How Pay-by-Bank Could Play Out in the US

How Pay-by-Bank Could Play Out in the US

February 27, 2024

By: Tyler Brown

Two things may change how banks and payment processors approach retail payments over the next few years: the spread of application programming interface (API)-enabled account verification and payment initiation, driven by market trends and regulatory requirements formalizing open banking, and instant payments, driven by financial institutions’ (FIs’) rapid adoption of FedNow. With the broad availability of both, account-to-account (A2A) payments could become convenient and fast enough to compete head-to-head with cards as a payment method accepted by FIs’ business customers and payment processors’ clients.

The status quo for retail payments includes A2A payments dominated by automated clearing house (ACH) transactions for certain transaction types, and debit and credit cards for day-to-day payments. ACH transfers, which can take several days to settle, are appropriate when cost is a priority over speed. That’s generally the case for billers paid periodically, though they can be clunky to set up. Meanwhile, cards typically are costly to accept but are seamless for customers to use. Open banking and instant payments address both experience and cost issues: API-enabled account verification simplifies setup for A2A payments, while instant payments eliminate settlement time, increasing liquidity for billers and merchants, at a low cost per transaction.

FIs’ and payment processors’ approaches to retail payments appear positioned to evolve with these new capabilities to make A2A payments a more attractive option for billers and merchants. For now, most activity is related to using API-enabled bank verification for ACH payment initiation. At least one bank has shown evidence of it: JPMorgan, in partnership with Mastercard, recently went live with a solution that Verizon is taking on a test drive. According to JPMorgan, the service eases how consumers set up A2A payments for expenses such as rent, utilities, insurance, healthcare, and tuition, while helping billers manage fraud and time their cash flows.

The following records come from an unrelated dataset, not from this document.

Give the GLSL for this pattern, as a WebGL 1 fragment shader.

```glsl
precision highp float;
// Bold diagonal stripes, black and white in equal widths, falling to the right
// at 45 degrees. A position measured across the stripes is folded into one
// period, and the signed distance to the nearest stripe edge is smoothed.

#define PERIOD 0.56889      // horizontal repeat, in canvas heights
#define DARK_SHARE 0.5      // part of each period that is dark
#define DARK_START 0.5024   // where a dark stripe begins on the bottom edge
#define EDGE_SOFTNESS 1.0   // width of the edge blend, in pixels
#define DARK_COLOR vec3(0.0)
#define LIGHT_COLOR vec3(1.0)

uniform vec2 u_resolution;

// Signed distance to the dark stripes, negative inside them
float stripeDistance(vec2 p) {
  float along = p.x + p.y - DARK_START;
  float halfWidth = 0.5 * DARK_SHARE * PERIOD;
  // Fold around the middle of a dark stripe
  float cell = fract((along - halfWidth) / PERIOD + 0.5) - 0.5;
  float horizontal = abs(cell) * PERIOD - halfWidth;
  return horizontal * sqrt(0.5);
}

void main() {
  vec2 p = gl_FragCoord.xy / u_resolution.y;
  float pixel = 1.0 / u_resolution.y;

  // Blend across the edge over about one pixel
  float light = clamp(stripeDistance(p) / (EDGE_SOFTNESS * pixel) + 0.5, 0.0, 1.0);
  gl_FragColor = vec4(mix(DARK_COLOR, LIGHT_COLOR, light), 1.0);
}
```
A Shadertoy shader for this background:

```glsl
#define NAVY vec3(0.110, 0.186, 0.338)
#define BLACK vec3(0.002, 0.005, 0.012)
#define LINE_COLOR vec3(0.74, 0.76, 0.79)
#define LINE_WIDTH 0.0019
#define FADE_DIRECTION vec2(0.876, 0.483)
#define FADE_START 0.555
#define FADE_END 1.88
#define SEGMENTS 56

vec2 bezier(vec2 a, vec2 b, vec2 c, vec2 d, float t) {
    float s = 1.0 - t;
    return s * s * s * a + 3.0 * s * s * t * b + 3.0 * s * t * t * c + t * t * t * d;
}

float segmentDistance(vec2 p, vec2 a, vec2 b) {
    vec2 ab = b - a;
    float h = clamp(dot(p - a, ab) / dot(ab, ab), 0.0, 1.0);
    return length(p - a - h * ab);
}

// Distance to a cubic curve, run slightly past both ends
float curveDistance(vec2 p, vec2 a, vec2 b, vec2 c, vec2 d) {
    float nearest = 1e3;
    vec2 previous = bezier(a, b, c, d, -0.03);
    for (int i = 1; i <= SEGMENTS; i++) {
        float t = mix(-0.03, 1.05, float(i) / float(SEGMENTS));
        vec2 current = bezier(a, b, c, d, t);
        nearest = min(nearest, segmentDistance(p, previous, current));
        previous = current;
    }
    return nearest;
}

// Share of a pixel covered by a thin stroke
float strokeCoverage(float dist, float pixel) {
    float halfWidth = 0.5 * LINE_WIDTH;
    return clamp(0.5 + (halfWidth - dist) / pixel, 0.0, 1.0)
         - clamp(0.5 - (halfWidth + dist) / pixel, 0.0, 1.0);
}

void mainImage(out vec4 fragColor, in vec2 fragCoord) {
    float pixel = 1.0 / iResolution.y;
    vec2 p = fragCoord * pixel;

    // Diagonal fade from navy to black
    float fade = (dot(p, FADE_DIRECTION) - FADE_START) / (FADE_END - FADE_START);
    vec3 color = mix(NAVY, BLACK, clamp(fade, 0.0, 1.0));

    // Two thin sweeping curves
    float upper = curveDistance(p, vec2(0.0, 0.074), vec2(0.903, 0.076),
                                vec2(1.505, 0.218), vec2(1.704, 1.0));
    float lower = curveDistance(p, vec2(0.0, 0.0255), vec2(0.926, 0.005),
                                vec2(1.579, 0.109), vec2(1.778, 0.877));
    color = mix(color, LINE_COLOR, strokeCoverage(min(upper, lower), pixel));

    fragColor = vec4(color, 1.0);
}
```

Payment processors and other infrastructure providers are also working on it. Plaid, for example, offers an API that retrieves account numbers and routing information for payment initiation, originally for ACH and recently also for FedNow. Consumers who have opened accounts with neobanks or connected their bank account to a fintech app are likely familiar with this kind of interface and primed to use it in other settings. Such familiarity and the ability to easily set up A2A connections could make this option as or more seamless than using a credit card. With other incentives, such as rewards, consumers may be more likely to choose A2A when they have a choice. In a merchant’s checkout flow, this might look like a bank authentication step instead of a form field for a credit card. Over time, we’re likely to see more use cases emerge as instant payments grow more prevalent, pushing payees to see greater value in A2A options.

Ultimately, real-time A2A payments will likely unfold slowly as a viable alternative to cards. The high speed and low cost should be attractive to billers and merchants, and consumers should be attracted to an easy-to-use interface. But there’s a chicken-and-egg issue related to availability and acceptance that will take effort to kickstart. The US offers hints of how the A2A trend will play out and what FIs or payment processors will do about it: The JPMorgan example above shows a bank tiptoeing into the use of API-based account verification with bill pay. The UK, with mature open banking and real-time payments systems, gives better indications for payments to merchants, with fintechs building “pay-by-bank” into checkout flows with authentication and rewards, and integrated on the back end with risk management and reporting.

Leaders in Bank Consulting

Subscribe to our Insights